- _ASSIGNMENT_
The entries are to be reproduced verbatim, with all pictures omitted.

- _GIVEN RECORDS_

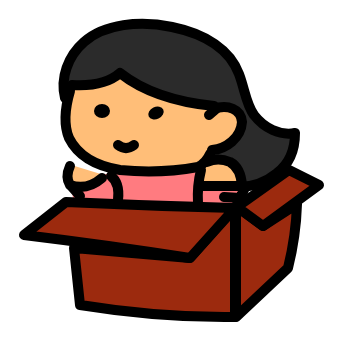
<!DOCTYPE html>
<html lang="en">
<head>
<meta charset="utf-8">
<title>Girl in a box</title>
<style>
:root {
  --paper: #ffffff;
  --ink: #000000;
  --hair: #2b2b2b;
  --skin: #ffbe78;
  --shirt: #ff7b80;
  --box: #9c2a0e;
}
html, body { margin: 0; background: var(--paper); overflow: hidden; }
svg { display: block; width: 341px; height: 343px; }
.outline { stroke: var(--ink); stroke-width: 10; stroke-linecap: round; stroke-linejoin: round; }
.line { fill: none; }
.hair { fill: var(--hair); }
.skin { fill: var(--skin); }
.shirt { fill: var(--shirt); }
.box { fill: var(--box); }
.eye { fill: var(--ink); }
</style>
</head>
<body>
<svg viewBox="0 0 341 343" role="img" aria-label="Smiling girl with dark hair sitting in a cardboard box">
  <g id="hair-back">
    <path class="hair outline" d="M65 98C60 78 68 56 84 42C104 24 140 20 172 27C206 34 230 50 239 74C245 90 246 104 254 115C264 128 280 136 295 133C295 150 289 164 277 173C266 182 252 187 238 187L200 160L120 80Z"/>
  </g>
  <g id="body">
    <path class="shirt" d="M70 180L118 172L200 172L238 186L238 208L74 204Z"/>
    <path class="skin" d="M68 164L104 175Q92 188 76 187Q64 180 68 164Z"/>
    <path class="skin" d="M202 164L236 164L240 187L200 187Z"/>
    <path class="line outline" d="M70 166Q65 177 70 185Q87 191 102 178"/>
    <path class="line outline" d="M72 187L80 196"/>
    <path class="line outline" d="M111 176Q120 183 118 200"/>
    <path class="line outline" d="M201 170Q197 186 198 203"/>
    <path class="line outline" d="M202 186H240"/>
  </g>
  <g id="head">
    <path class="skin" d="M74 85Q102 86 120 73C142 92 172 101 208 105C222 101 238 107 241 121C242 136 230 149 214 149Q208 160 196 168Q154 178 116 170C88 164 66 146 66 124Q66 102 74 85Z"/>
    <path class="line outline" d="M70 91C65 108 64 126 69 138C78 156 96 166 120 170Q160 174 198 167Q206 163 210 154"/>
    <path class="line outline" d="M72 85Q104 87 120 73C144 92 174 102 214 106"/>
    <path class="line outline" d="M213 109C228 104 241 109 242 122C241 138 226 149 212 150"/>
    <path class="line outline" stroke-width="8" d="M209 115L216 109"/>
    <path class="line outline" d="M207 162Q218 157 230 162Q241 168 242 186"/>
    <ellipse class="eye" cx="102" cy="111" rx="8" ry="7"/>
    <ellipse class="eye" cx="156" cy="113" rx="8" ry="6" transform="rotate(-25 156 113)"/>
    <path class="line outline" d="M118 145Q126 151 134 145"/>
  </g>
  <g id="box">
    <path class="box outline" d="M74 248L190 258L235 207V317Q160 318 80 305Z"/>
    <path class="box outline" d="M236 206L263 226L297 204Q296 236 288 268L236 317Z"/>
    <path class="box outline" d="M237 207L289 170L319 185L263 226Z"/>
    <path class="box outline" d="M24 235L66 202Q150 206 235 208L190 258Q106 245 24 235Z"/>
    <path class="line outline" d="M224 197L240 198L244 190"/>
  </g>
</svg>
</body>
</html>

- _ANSWER AREA_
<!DOCTYPE html>
<html lang="en">
<head>
<meta charset="utf-8">
<title>Girl in a box</title>
<style>
:root {
  --paper: #ffffff;
  --ink: #000000;
  --hair: #2b2b2b;
  --skin: #ffbe78;
  --shirt: #ff7b80;
  --box: #9c2a0e;
}
html, body { margin: 0; background: var(--paper); overflow: hidden; }
svg { display: block; width: 341px; height: 343px; }
.outline { stroke: var(--ink); stroke-width: 10; stroke-linecap: round; stroke-linejoin: round; }
.line { fill: none; }
.hair { fill: var(--hair); }
.skin { fill: var(--skin); }
.shirt { fill: var(--shirt); }
.box { fill: var(--box); }
.eye { fill: var(--ink); }
</style>
</head>
<body>
<svg viewBox="0 0 341 343" role="img" aria-label="Smiling girl with dark hair sitting in a cardboard box">
  <g id="hair-back">
    <path class="hair outline" d="M65 98C60 78 68 56 84 42C104 24 140 20 172 27C206 34 230 50 239 74C245 90 246 104 254 115C264 128 280 136 295 133C295 150 289 164 277 173C266 182 252 187 238 187L200 160L120 80Z"/>
  </g>
  <g id="body">
    <path class="shirt" d="M70 180L118 172L200 172L238 186L238 208L74 204Z"/>
    <path class="skin" d="M68 164L104 175Q92 188 76 187Q64 180 68 164Z"/>
    <path class="skin" d="M202 164L236 164L240 187L200 187Z"/>
    <path class="line outline" d="M70 166Q65 177 70 185Q87 191 102 178"/>
    <path class="line outline" d="M72 187L80 196"/>
    <path class="line outline" d="M111 176Q120 183 118 200"/>
    <path class="line outline" d="M201 170Q197 186 198 203"/>
    <path class="line outline" d="M202 186H240"/>
  </g>
  <g id="head">
    <path class="skin" d="M74 85Q102 86 120 73C142 92 172 101 208 105C222 101 238 107 241 121C242 136 230 149 214 149Q208 160 196 168Q154 178 116 170C88 164 66 146 66 124Q66 102 74 85Z"/>
    <path class="line outline" d="M70 91C65 108 64 126 69 138C78 156 96 166 120 170Q160 174 198 167Q206 163 210 154"/>
    <path class="line outline" d="M72 85Q104 87 120 73C144 92 174 102 214 106"/>
    <path class="line outline" d="M213 109C228 104 241 109 242 122C241 138 226 149 212 150"/>
    <path class="line outline" stroke-width="8" d="M209 115L216 109"/>
    <path class="line outline" d="M207 162Q218 157 230 162Q241 168 242 186"/>
    <ellipse class="eye" cx="102" cy="111" rx="8" ry="7"/>
    <ellipse class="eye" cx="156" cy="113" rx="8" ry="6" transform="rotate(-25 156 113)"/>
    <path class="line outline" d="M118 145Q126 151 134 145"/>
  </g>
  <g id="box">
    <path class="box outline" d="M74 248L190 258L235 207V317Q160 318 80 305Z"/>
    <path class="box outline" d="M236 206L263 226L297 204Q296 236 288 268L236 317Z"/>
    <path class="box outline" d="M237 207L289 170L319 185L263 226Z"/>
    <path class="box outline" d="M24 235L66 202Q150 206 235 208L190 258Q106 245 24 235Z"/>
    <path class="line outline" d="M224 197L240 198L244 190"/>
  </g>
</svg>
</body>
</html>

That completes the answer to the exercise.